We all knew it could be a bad weekend. With temperatures in the high 40s and strong northerly winds, any fire that began on the weekend of the 7-8 February had the potential to grow very rapidly, travel fast and quickly threaten communities.

It is too early to fully gauge the impact and casues of these events but we can be sure that the date will be etched in our history as firmly as Black Friday in 1939 and Ash Wednesday in 1983.

We are the Bushfire CRC extend our deepest sympathies to all those affected by these bushfires. With so many lives and properties lost, we are again reminded about how as a community we must better learn how to live with fire.

As awful as the events of these few weeks are, it is sometimes difficult to remember that as a community we are better prepared than we have ever been. We have better technology to fight the fires and better systems to coordinate resources across multiple fires. Communities are better informed, both before the fires arrive and while they are still going, with non-stop media broadcasting and regular community meetings held in local halls. Importantly, there is now a far better coordination of all the state’s emergency services, and other community support agencies. 

However, we have learnt a lot about bushfires but this is often not enough. Despite all the advances in knowledge, we are still losing lives and property, and some residents are still not fully prepared. This is a situation not unique to Australia as recent devastating fires in North America and southern Europe have shown. And as the international experience has proved, simply buying more water-bombing aircraft and other fire fighting resources is not enough.

When bushfires run under such extreme conditions they are almost impossible to put out. So it comes down to having communities that are fully prepared, including mentally and physically, for the impact of a bushfire.

Climate change and drought are altering the nature, ferocity and duration of bushfires and an ageing and declining volunteer population are challenging the way fire agencies are going to be able to manage these events.

These issues are being made worse by the expanding rural-urban edge in our cities and regional towns. The fires on the suburban outskirts of Bendigo and Narre Warren on the Saturday show that we need to rethink our notion of who lives in a bushfire zone and who needs to be educated and prepared.

Our research has consistently shown that fleeing at the last moment is the worst possible option;  this is the where most people have died or been injured.  Sadly, this message does not seem to have been sufficiently heeded this weekend with truly awful consequences in Victoria. History and research both show that in past fires this has not been a safe option and that a properly prepared house that is actively defended is a safe place to be.

Alternatively, many people made the perfectly acceptable decision that their house was not defendable and decided to leave early. They may have lost their home but they kept themselves safe.

These fires show that we still need to know more, especially about:

  • The education of communities that are not getting the fire-safety messages
  • How and why these fires start
  • Why some houses catch fire and others don’t
  • Extreme fire behaviour
  • How we prepare the land and our homes for fire
  • How we better protect essential infrastructure and industry.

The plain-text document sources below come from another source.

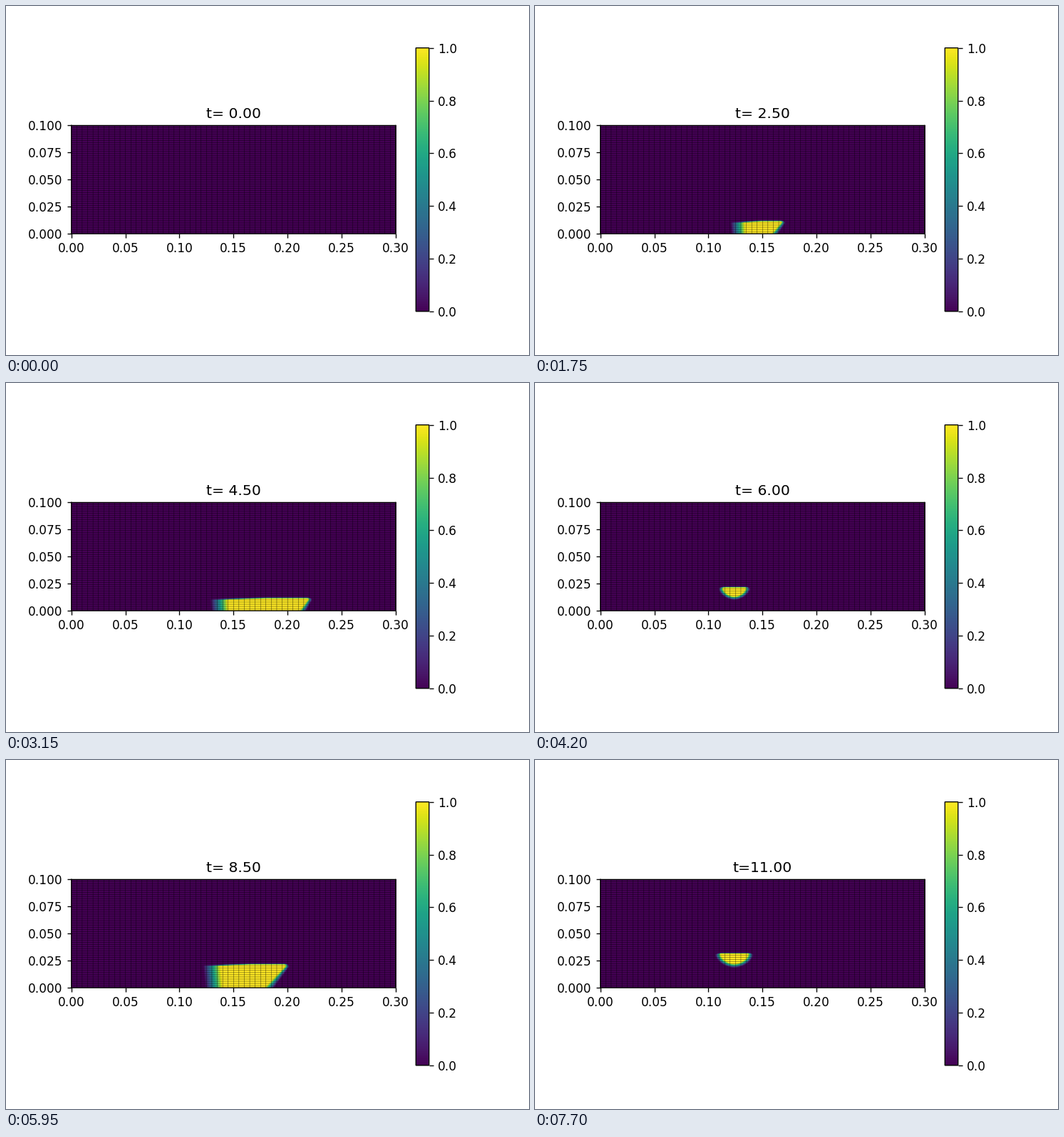
Recreate the animation shown at these times as a matplotlib script. Size 734 by 489 pixels, loop 8000 ms.

```python
import numpy as np
import matplotlib.pyplot as plt
from matplotlib.animation import FuncAnimation
from matplotlib.collections import LineCollection

DPI = 734 / 6
LX, LY = 0.3, 0.1      # domain size
NX, NY = 60, 50        # mesh cells
PERIOD = 5.0           # seconds per deposited layer
DT = 0.5
TICK, HOLD, FRAMES = 50, 7, 160

plt.rcParams.update({"font.family": "DejaVu Sans", "font.size": 10,
                     "figure.subplot.bottom": 0.125, "path.snap": False})

xs = (np.arange(240) + 0.5) * LX / 240
ys = (np.arange(200) + 0.5) * LY / 200
X, Y = np.meshgrid(xs, ys)


def ramp(v):
    return np.clip(v, 0, 1)


def surface(top, left, right, tail):
    """Cut the pool at the top, lower towards the tail and the tip."""
    sag = 0.0014 * ramp((left + tail - X) / tail)
    sag += 0.0018 * ramp((X - right + 0.005) / 0.005) ** 2
    return ramp((top + 0.0008 - sag - Y) / 0.001)


def young_pool(tau, layer, top):
    """Bowl-shaped pool shortly after the beam starts."""
    grow = 0.003 * (layer - 1)
    right = np.interp(tau, [1, 2.5], [0.138 + grow, 0.1775 + 0.5 * grow])
    left = np.interp(tau, [1, 2.5], [0.109 - grow, 0.1195])
    depth = np.interp(tau, [1, 1.5, 2], [0.0115, 0.0165, 0.024]) + 0.5 * grow
    mid, half = (left + right) / 2, (right - left) / 2
    d = np.maximum(top - Y, 0)
    r = (np.abs((X - mid) / half) ** 1.8 + (d / depth) ** 1.8) ** (1 / 1.8)
    return ramp((1 - r) / 0.27) * surface(top, left, right, 0.005)


def long_pool(tau, layer, top):
    """Pool that reaches the floor: slanted front, slowly freezing tail."""
    k = (tau - 2.5) / 2
    if layer == 0:
        tip, drop = 0.1705 + 0.0515 * k, 0.0065 - 0.001 * k
        left, soft, lean = 0.1265 + 0.0095 * k, 0.013 + 0.003 * k, 0.001
    else:
        tip, drop = 0.178 + 0.0455 * k, 0.0125 + 0.003 * k
        left, soft, lean = 0.1245 + 0.0095 * k, 0.0125 + 0.0065 * k, 0.0045 * (1 - k)
    d = np.maximum(top - Y, 0)
    back = ramp((X - left - lean * d / top) / soft + 0.5)
    slope = drop * ramp((d / top - 0.1) / 0.9)
    front = ramp((tip - slope - X) / (0.003 + 0.25 * d))
    return back * front * surface(top, left, tip, (tip - left) / 2)


def melt(t):
    layer = max(int(np.ceil(t / PERIOD)) - 1, 0)
    tau = t - layer * PERIOD
    top = 0.0115 + 0.01 * layer
    if tau < 1:
        return np.zeros_like(X)
    pool = young_pool if tau < 2.5 else long_pool
    return pool(tau, layer, top)


# a hair over the pixel size so that truncation keeps 734 x 489
fig, ax = plt.subplots(figsize=(734.001 / DPI, 489.001 / DPI), dpi=DPI)
img = ax.imshow(melt(0), origin="lower", extent=(0, LX, 0, LY), cmap="viridis",
                vmin=0, vmax=1, interpolation="bilinear")
mesh = [[(x, 0), (x, LY)] for x in np.linspace(0, LX, NX + 1)]
mesh += [[(0, y), (LX, y)] for y in np.linspace(0, LY, NY + 1)]
ax.add_collection(LineCollection(mesh, colors="k", linewidths=0.2), autolim=False)
ax.set_xlim(0, LX)
ax.set_ylim(0, LY)
ax.set_xticks(np.linspace(0, LX, 7))
ax.set_yticks(np.linspace(0, LY, 5))
title = ax.set_title("t= 0.00", fontsize=12)
fig.colorbar(img, ax=ax)


def update(i):
    t = i // HOLD * DT
    img.set_data(melt(t))
    title.set_text(f"t={t:5.2f}")
    return img, title


anim = FuncAnimation(fig, update, frames=FRAMES, interval=TICK, repeat=True)
plt.show()
```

The world is watching us over these past few weeks and will continue to do so. We have already been contacted by many colleagues in the US and in Europe who each year also grapple with the same issues as us. They want to know how we are dealing with these mega-fires – fires that seem to defy fire-fighting efforts and quickly threaten communities. The world-leading expertise that we are building in Australia is being combined with that from other countries.

All the research is telling us that a hotter and drier climate in these areas of the world is greatly increasing the potential for more bushfires and these events may not be as extraordinary as we like to think.

We need to be watching closely for what went right as well as what went wrong – so as a nation we can learn to better deal with this ongoing threat.

(This article first appeared in the Autumn 2009 issue of Fire Australia magazine.)